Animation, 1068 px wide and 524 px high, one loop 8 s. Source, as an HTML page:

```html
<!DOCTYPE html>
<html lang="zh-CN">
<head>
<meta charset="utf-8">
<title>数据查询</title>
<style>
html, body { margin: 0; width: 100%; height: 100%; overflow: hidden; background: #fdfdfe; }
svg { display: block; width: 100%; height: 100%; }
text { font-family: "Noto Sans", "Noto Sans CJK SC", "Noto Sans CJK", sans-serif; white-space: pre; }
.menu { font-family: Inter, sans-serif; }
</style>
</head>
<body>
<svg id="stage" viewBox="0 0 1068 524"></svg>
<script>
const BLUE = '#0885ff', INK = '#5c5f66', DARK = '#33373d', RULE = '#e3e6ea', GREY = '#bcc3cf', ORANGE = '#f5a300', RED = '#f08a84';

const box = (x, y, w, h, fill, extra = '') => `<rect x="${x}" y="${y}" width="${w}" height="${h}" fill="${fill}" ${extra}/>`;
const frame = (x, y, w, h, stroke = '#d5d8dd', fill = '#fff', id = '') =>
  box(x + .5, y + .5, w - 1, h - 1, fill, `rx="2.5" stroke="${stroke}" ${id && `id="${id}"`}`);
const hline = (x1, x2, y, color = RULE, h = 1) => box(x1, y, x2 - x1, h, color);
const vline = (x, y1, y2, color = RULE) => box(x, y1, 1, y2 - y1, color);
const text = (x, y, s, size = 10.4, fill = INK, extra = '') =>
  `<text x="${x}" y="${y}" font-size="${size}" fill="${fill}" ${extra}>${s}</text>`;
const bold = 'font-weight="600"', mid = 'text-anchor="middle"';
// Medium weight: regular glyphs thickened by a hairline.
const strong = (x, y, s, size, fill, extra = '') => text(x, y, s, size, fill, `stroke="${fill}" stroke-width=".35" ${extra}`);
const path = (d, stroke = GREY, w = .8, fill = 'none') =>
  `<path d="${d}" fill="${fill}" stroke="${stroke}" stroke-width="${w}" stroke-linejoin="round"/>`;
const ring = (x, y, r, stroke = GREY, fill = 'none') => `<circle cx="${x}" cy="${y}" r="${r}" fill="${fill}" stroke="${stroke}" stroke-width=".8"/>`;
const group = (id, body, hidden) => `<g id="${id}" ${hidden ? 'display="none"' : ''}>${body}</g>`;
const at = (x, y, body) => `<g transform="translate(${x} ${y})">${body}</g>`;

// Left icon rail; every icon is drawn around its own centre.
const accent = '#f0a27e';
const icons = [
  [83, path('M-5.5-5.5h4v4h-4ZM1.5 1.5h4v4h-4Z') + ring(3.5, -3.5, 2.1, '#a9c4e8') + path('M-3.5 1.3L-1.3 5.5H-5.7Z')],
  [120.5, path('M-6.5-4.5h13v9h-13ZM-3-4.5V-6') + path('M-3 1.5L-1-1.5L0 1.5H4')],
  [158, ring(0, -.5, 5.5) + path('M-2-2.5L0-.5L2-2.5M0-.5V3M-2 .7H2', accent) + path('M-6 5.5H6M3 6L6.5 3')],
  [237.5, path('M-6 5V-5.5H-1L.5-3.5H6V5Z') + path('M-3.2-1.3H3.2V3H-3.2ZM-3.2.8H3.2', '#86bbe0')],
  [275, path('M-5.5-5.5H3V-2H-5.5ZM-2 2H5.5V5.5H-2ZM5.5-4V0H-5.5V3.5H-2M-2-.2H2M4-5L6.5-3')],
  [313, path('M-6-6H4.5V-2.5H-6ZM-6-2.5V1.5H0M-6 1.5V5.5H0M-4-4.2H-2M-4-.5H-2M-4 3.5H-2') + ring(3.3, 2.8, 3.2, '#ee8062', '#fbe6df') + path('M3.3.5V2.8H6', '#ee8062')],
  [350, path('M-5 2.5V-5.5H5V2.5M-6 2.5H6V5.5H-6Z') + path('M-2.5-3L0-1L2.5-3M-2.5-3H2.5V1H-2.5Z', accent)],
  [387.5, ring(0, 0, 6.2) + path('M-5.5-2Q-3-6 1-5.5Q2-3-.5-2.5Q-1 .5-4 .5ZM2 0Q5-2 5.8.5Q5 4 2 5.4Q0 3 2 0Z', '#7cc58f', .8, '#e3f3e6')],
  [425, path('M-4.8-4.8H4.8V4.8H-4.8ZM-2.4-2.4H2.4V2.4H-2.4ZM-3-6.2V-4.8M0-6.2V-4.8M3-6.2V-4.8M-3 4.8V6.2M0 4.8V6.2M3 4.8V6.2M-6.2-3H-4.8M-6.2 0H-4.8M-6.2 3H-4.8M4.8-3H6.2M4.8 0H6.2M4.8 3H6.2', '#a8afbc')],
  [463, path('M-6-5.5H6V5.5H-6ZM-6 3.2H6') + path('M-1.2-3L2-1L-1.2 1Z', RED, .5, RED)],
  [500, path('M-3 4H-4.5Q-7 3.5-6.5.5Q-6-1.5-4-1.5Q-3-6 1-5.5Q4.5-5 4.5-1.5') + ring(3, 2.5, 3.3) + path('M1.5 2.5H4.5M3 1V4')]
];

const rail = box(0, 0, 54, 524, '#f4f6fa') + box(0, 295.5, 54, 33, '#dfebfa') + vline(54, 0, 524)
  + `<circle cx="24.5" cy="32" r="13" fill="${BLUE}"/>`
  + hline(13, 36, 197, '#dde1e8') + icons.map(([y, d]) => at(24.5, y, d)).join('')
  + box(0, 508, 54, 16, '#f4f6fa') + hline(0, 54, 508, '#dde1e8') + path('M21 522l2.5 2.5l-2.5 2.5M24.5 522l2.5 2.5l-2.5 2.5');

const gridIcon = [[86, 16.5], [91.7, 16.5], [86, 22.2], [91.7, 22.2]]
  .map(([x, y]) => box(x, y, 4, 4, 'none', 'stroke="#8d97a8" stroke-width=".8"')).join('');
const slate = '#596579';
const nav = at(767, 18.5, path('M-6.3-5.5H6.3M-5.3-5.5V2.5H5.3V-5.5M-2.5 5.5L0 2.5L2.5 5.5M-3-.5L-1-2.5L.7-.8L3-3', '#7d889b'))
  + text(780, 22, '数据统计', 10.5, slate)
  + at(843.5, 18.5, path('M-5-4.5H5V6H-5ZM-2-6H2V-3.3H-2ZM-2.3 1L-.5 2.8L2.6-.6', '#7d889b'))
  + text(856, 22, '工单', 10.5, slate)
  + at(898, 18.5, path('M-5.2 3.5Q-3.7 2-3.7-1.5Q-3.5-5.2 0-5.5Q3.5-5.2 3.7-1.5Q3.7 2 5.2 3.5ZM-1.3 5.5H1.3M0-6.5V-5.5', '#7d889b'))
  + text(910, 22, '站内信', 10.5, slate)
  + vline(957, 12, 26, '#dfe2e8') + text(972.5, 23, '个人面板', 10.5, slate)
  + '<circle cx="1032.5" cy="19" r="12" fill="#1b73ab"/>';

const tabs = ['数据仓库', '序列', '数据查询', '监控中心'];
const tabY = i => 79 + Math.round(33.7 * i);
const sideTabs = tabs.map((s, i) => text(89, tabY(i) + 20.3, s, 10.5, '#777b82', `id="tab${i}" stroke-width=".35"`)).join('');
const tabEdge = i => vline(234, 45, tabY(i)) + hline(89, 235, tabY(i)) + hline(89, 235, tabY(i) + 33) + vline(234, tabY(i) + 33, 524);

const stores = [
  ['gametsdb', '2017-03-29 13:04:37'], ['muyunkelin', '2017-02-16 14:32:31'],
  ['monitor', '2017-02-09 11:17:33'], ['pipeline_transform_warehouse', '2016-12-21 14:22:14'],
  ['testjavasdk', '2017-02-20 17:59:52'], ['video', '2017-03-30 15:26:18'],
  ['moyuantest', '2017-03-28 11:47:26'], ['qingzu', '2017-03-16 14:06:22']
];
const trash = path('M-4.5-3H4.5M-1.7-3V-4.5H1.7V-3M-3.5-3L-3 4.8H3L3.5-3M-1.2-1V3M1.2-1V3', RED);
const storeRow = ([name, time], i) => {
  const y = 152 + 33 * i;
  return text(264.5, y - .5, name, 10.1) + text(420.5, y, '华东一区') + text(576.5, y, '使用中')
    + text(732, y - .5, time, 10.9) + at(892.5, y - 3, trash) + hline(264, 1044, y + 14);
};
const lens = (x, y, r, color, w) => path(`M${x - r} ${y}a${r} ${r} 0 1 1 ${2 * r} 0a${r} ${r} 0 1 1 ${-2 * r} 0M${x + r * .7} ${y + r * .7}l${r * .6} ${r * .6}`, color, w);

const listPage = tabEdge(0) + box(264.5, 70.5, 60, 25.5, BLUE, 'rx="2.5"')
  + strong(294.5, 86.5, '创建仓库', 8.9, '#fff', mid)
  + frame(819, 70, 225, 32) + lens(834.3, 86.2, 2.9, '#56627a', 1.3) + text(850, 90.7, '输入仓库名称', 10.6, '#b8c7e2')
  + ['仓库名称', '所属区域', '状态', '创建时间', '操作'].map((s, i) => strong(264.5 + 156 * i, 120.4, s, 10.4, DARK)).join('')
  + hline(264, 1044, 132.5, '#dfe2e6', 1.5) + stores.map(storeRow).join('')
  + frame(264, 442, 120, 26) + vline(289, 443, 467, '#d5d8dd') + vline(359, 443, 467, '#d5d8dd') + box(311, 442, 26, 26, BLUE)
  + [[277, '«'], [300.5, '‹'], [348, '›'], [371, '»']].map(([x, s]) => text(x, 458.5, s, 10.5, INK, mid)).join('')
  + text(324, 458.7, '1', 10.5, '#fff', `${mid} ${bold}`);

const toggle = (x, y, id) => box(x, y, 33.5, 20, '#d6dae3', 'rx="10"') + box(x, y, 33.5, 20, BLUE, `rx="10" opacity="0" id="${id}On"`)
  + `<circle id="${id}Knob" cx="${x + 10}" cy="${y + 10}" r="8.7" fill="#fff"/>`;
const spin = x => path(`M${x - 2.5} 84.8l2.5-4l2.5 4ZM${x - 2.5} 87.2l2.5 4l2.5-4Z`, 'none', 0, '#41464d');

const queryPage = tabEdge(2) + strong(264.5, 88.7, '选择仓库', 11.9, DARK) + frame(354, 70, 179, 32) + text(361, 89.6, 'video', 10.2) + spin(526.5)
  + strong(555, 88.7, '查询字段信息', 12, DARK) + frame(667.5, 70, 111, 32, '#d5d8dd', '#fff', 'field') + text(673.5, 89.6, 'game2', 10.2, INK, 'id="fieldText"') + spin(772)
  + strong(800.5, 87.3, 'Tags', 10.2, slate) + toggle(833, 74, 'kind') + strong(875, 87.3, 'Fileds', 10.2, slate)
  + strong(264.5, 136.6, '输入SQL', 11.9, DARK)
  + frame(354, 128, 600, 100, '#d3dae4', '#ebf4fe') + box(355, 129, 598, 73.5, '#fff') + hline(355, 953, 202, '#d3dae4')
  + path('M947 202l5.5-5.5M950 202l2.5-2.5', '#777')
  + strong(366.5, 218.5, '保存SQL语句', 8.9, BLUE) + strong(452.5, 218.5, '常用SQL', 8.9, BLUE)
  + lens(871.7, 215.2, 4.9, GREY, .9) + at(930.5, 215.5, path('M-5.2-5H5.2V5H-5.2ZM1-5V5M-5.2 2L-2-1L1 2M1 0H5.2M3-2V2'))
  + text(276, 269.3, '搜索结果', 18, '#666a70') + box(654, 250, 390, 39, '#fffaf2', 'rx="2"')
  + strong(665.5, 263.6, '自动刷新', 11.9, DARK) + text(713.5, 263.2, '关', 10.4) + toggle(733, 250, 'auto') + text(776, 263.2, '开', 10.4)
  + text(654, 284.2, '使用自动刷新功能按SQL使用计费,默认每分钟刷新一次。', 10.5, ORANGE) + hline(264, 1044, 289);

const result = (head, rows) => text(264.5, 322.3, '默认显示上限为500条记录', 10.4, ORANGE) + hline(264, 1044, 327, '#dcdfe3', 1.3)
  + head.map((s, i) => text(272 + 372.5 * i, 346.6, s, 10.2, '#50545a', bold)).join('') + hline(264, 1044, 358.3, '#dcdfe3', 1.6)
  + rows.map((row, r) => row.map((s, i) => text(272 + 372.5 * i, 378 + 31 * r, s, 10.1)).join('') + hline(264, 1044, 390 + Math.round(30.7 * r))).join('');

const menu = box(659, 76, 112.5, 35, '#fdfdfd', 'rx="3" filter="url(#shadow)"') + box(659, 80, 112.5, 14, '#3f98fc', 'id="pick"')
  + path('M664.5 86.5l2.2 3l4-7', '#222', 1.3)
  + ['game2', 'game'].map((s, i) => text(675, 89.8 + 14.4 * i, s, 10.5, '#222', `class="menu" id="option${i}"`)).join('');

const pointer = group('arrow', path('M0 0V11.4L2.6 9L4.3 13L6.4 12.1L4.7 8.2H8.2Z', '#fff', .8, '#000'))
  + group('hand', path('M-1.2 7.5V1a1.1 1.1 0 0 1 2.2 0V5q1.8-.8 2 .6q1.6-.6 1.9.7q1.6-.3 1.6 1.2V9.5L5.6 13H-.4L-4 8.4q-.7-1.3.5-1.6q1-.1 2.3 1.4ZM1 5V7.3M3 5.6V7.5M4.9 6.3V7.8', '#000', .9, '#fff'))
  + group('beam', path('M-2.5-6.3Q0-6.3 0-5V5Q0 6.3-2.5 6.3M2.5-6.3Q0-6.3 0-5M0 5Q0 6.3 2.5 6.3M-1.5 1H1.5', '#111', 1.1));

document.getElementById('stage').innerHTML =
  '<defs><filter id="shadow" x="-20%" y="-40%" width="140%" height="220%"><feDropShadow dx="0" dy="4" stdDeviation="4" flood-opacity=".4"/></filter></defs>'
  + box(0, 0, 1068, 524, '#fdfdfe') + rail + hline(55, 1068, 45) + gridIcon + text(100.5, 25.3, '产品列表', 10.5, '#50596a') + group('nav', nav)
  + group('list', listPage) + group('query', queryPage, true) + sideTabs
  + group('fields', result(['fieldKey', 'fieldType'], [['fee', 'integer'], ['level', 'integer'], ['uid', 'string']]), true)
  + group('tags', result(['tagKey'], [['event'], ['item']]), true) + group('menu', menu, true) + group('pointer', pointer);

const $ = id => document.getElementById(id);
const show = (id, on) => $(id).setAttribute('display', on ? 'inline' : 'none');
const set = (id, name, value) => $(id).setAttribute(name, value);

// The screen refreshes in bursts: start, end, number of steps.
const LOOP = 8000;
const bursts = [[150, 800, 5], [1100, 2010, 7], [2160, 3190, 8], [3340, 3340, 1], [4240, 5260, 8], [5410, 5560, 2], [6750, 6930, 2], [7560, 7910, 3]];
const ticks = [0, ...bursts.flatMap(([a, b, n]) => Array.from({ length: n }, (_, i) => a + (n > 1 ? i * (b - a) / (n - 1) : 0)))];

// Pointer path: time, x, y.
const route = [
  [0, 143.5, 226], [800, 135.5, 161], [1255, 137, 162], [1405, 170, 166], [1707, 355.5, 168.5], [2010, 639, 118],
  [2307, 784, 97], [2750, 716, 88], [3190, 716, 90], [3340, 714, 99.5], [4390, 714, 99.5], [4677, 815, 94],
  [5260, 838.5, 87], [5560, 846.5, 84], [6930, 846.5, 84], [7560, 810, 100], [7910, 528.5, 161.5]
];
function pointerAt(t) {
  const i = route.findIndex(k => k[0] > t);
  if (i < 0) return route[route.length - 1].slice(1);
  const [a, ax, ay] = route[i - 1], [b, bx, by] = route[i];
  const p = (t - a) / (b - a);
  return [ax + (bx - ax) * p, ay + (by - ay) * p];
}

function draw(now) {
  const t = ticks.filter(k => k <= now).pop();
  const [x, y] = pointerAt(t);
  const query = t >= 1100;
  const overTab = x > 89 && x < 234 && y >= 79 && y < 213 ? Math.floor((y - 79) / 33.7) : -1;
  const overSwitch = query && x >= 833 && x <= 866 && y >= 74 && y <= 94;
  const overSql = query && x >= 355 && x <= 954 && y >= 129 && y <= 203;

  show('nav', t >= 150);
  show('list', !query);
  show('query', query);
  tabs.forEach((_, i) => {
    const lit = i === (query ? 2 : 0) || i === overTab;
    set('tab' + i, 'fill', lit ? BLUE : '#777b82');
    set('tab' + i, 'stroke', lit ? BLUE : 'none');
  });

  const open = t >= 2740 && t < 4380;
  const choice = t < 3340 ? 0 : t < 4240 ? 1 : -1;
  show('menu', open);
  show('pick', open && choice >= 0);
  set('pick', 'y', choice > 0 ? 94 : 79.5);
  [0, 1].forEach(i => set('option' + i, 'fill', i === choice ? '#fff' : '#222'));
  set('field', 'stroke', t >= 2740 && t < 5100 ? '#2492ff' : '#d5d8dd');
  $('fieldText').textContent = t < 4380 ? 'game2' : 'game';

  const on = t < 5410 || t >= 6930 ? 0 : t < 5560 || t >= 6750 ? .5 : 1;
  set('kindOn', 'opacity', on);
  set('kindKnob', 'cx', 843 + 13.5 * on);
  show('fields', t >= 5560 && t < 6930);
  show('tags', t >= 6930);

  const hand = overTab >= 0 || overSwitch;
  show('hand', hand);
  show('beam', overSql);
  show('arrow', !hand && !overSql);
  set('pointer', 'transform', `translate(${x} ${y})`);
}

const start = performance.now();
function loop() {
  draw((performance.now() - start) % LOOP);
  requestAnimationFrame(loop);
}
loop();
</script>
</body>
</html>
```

- TASK -
Where a line of the records includes "DARK", copy it.

- WRITTEN SOLUTION -
const BLUE = '#0885ff', INK = '#5c5f66', DARK = '#33373d', RULE = '#e3e6ea', GREY = '#bcc3cf', ORANGE = '#f5a300', RED = '#f08a84';
  + ['仓库名称', '所属区域', '状态', '创建时间', '操作'].map((s, i) => strong(264.5 + 156 * i, 120.4, s, 10.4, DARK)).join('')
const queryPage = tabEdge(2) + strong(264.5, 88.7, '选择仓库', 11.9, DARK) + frame(354, 70, 179, 32) + text(361, 89.6, 'video', 10.2) + spin(526.5)
  + strong(555, 88.7, '查询字段信息', 12, DARK) + frame(667.5, 70, 111, 32, '#d5d8dd', '#fff', 'field') + text(673.5, 89.6, 'game2', 10.2, INK, 'id="fieldText"') + spin(772)
  + strong(264.5, 136.6, '输入SQL', 11.9, DARK)
  + strong(665.5, 263.6, '自动刷新', 11.9, DARK) + text(713.5, 263.2, '关', 10.4) + toggle(733, 250, 'auto') + text(776, 263.2, '开', 10.4)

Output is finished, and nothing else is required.